● **Document images with source code**
╔══

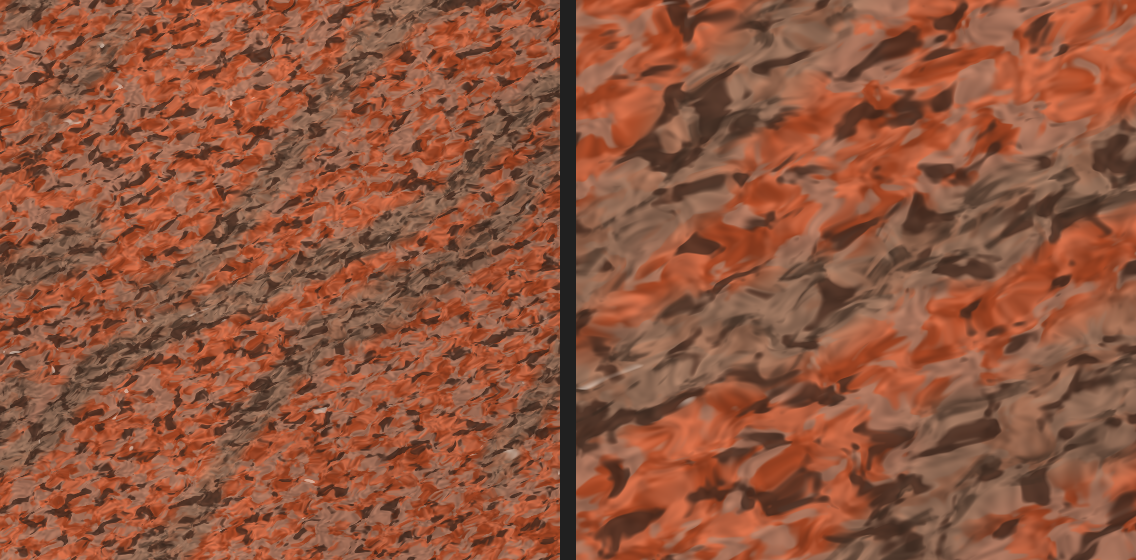
Left, the full canvas; right, a detail of the centre.
A Shadertoy shader for this texture:

```glsl
// Polished red granite: rust and salmon grains crossed by wavy grey-brown veins.

#define VEIN_ANGLE 0.54
#define VEIN_SPACING 0.17
#define VEIN_WIDTH 0.038
#define GRAIN_ANGLE 0.38
#define GRAIN_SCALE 85.0
#define GRAIN_STRETCH 1.7
#define RUST vec3(0.58, 0.245, 0.125)
#define SALMON vec3(0.74, 0.385, 0.255)
#define PINK_GREY vec3(0.62, 0.445, 0.365)
#define VEIN_GREY vec3(0.53, 0.405, 0.325)
#define DARK_MICA vec3(0.25, 0.155, 0.115)
#define QUARTZ vec3(0.88, 0.79, 0.73)

float hash(vec2 p) {
    return fract(sin(dot(p, vec2(127.1, 311.7))) * 43758.5453);
}

float noise(vec2 p) {
    vec2 cell = floor(p), f = fract(p);
    f = f * f * (3.0 - 2.0 * f);
    float low = mix(hash(cell), hash(cell + vec2(1, 0)), f.x);
    float high = mix(hash(cell + vec2(0, 1)), hash(cell + vec2(1, 1)), f.x);
    return mix(low, high, f.y);
}

// Three octaves, each turned to hide the lattice
float fbm(vec2 p) {
    float sum = 0.0, weight = 0.5;
    for (int i = 0; i < 3; i++) {
        sum += weight * noise(p);
        p = mat2(0.8, -0.6, 0.6, 0.8) * p * 2.03 + 17.3;
        weight *= 0.56;
    }
    return sum / 0.937;
}

// x runs along the given direction, y across it
vec2 turn(vec2 p, float angle) {
    float c = cos(angle), s = sin(angle);
    return vec2(c * p.x + s * p.y, c * p.y - s * p.x);
}

// One continuous main vein, with steeper broken veins on both sides
float veinAmount(vec2 q) {
    float amount = 0.0;
    for (int i = -4; i <= 4; i++) {
        float id = float(i);
        float side = min(abs(id), 1.0);
        float center = 0.185 + VEIN_SPACING * id + 0.03 * cos(8.0 * q.x - 3.8 + 1.7 * id);
        center += side * 0.22 * (q.x - 0.75);
        float present = smoothstep(0.42, 0.68, noise(vec2(q.x * 3.2 + 5.0, id * 7.0 + 3.0)));
        float strength = mix(1.0, 0.9 * present, side);
        float width = VEIN_WIDTH * mix(0.7, 1.25, noise(vec2(q.x * 5.0, id * 3.0 + 40.0)));
        float band = 1.0 - smoothstep(0.5 * width, 1.35 * width, abs(q.y - center));
        amount = max(amount, band * strength);
    }
    return amount;
}

void mainImage(out vec4 fragColor, in vec2 fragCoord) {
    vec2 p = fragCoord / iResolution.y;

    // Veins, bent at large and small scale
    vec2 bend = vec2(fbm(p * 4.0), fbm(p * 4.0 + 31.0)) - 0.5;
    vec2 ripple = vec2(noise(p * 38.0), noise(p * 38.0 + 9.0)) - 0.5;
    vec2 q = turn(p + 0.09 * bend + 0.016 * ripple, VEIN_ANGLE);
    float vein = veinAmount(q);
    float haze = smoothstep(0.48, 0.72, fbm(q * vec2(2.5, 6.0) + 60.0));

    // Independent grain fields
    vec2 g = turn(p, GRAIN_ANGLE) * GRAIN_SCALE / vec2(GRAIN_STRETCH, 1.0);
    g += 0.9 * (vec2(noise(g * 0.9 + 70.0), noise(g * 0.9 + 90.0)) - 0.5);
    float tone = fbm(g);
    float grey = fbm(g * 0.9 + 130.0);
    float fleck = fbm(g * 0.85 + 270.0);
    float fine = noise(g * vec2(3.4, 2.7) + 410.0);

    // Red feldspar and pinkish grey grains
    vec3 color = mix(RUST, SALMON, smoothstep(0.30, 0.68, tone));
    float greyShare = smoothstep(0.50, 0.63, grey + 0.10 * haze + 0.10 * vein);
    color = mix(color, PINK_GREY, 0.85 * greyShare);
    color = mix(color, VEIN_GREY * mix(0.82, 1.2, tone), 0.82 * vein);

    // Dark mica: scattered flecks, and thin threads that follow the veins
    float mica = smoothstep(0.59, 0.72, fleck + 0.05 * vein + 0.03 * haze);
    color = mix(color, DARK_MICA, 0.82 * mica);
    float thread = 1.0 - smoothstep(0.02, 0.16, abs(fbm(q * vec2(13.0, 62.0)) - 0.5));
    float broken = smoothstep(0.38, 0.62, fbm(g * 1.3 + 520.0));
    color = mix(color, DARK_MICA * vec3(0.95, 1.1, 1.15), 0.72 * vein * thread * broken);

    // Fine crystal contrast and slow shading
    color *= 1.0 + 0.30 * (fine - 0.5);
    color *= 0.91 + 0.20 * fbm(p * 3.0 + 200.0);

    // Rare bright quartz points
    float quartz = smoothstep(0.85, 0.93, noise(g * 1.1 + 640.0));
    quartz *= smoothstep(0.74, 0.84, noise(g * 0.35 + 710.0));
    color = mix(color, QUARTZ, 0.7 * quartz);

    fragColor = vec4(clamp(color, 0.0, 1.0), 1.0);
}
```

╚══

An exact copy of the data is required, with the pictures excluded.

Left, the full canvas; right, a detail of the centre.
A Shadertoy shader for this texture:

```glsl
// Polished red granite: rust and salmon grains crossed by wavy grey-brown veins.

#define VEIN_ANGLE 0.54
#define VEIN_SPACING 0.17
#define VEIN_WIDTH 0.038
#define GRAIN_ANGLE 0.38
#define GRAIN_SCALE 85.0
#define GRAIN_STRETCH 1.7
#define RUST vec3(0.58, 0.245, 0.125)
#define SALMON vec3(0.74, 0.385, 0.255)
#define PINK_GREY vec3(0.62, 0.445, 0.365)
#define VEIN_GREY vec3(0.53, 0.405, 0.325)
#define DARK_MICA vec3(0.25, 0.155, 0.115)
#define QUARTZ vec3(0.88, 0.79, 0.73)

float hash(vec2 p) {
    return fract(sin(dot(p, vec2(127.1, 311.7))) * 43758.5453);
}

float noise(vec2 p) {
    vec2 cell = floor(p), f = fract(p);
    f = f * f * (3.0 - 2.0 * f);
    float low = mix(hash(cell), hash(cell + vec2(1, 0)), f.x);
    float high = mix(hash(cell + vec2(0, 1)), hash(cell + vec2(1, 1)), f.x);
    return mix(low, high, f.y);
}

// Three octaves, each turned to hide the lattice
float fbm(vec2 p) {
    float sum = 0.0, weight = 0.5;
    for (int i = 0; i < 3; i++) {
        sum += weight * noise(p);
        p = mat2(0.8, -0.6, 0.6, 0.8) * p * 2.03 + 17.3;
        weight *= 0.56;
    }
    return sum / 0.937;
}

// x runs along the given direction, y across it
vec2 turn(vec2 p, float angle) {
    float c = cos(angle), s = sin(angle);
    return vec2(c * p.x + s * p.y, c * p.y - s * p.x);
}

// One continuous main vein, with steeper broken veins on both sides
float veinAmount(vec2 q) {
    float amount = 0.0;
    for (int i = -4; i <= 4; i++) {
        float id = float(i);
        float side = min(abs(id), 1.0);
        float center = 0.185 + VEIN_SPACING * id + 0.03 * cos(8.0 * q.x - 3.8 + 1.7 * id);
        center += side * 0.22 * (q.x - 0.75);
        float present = smoothstep(0.42, 0.68, noise(vec2(q.x * 3.2 + 5.0, id * 7.0 + 3.0)));
        float strength = mix(1.0, 0.9 * present, side);
        float width = VEIN_WIDTH * mix(0.7, 1.25, noise(vec2(q.x * 5.0, id * 3.0 + 40.0)));
        float band = 1.0 - smoothstep(0.5 * width, 1.35 * width, abs(q.y - center));
        amount = max(amount, band * strength);
    }
    return amount;
}

void mainImage(out vec4 fragColor, in vec2 fragCoord) {
    vec2 p = fragCoord / iResolution.y;

    // Veins, bent at large and small scale
    vec2 bend = vec2(fbm(p * 4.0), fbm(p * 4.0 + 31.0)) - 0.5;
    vec2 ripple = vec2(noise(p * 38.0), noise(p * 38.0 + 9.0)) - 0.5;
    vec2 q = turn(p + 0.09 * bend + 0.016 * ripple, VEIN_ANGLE);
    float vein = veinAmount(q);
    float haze = smoothstep(0.48, 0.72, fbm(q * vec2(2.5, 6.0) + 60.0));

    // Independent grain fields
    vec2 g = turn(p, GRAIN_ANGLE) * GRAIN_SCALE / vec2(GRAIN_STRETCH, 1.0);
    g += 0.9 * (vec2(noise(g * 0.9 + 70.0), noise(g * 0.9 + 90.0)) - 0.5);
    float tone = fbm(g);
    float grey = fbm(g * 0.9 + 130.0);
    float fleck = fbm(g * 0.85 + 270.0);
    float fine = noise(g * vec2(3.4, 2.7) + 410.0);

    // Red feldspar and pinkish grey grains
    vec3 color = mix(RUST, SALMON, smoothstep(0.30, 0.68, tone));
    float greyShare = smoothstep(0.50, 0.63, grey + 0.10 * haze + 0.10 * vein);
    color = mix(color, PINK_GREY, 0.85 * greyShare);
    color = mix(color, VEIN_GREY * mix(0.82, 1.2, tone), 0.82 * vein);

    // Dark mica: scattered flecks, and thin threads that follow the veins
    float mica = smoothstep(0.59, 0.72, fleck + 0.05 * vein + 0.03 * haze);
    color = mix(color, DARK_MICA, 0.82 * mica);
    float thread = 1.0 - smoothstep(0.02, 0.16, abs(fbm(q * vec2(13.0, 62.0)) - 0.5));
    float broken = smoothstep(0.38, 0.62, fbm(g * 1.3 + 520.0));
    color = mix(color, DARK_MICA * vec3(0.95, 1.1, 1.15), 0.72 * vein * thread * broken);

    // Fine crystal contrast and slow shading
    color *= 1.0 + 0.30 * (fine - 0.5);
    color *= 0.91 + 0.20 * fbm(p * 3.0 + 200.0);

    // Rare bright quartz points
    float quartz = smoothstep(0.85, 0.93, noise(g * 1.1 + 640.0));
    quartz *= smoothstep(0.74, 0.84, noise(g * 0.35 + 710.0));
    color = mix(color, QUARTZ, 0.7 * quartz);

    fragColor = vec4(clamp(color, 0.0, 1.0), 1.0);
}
```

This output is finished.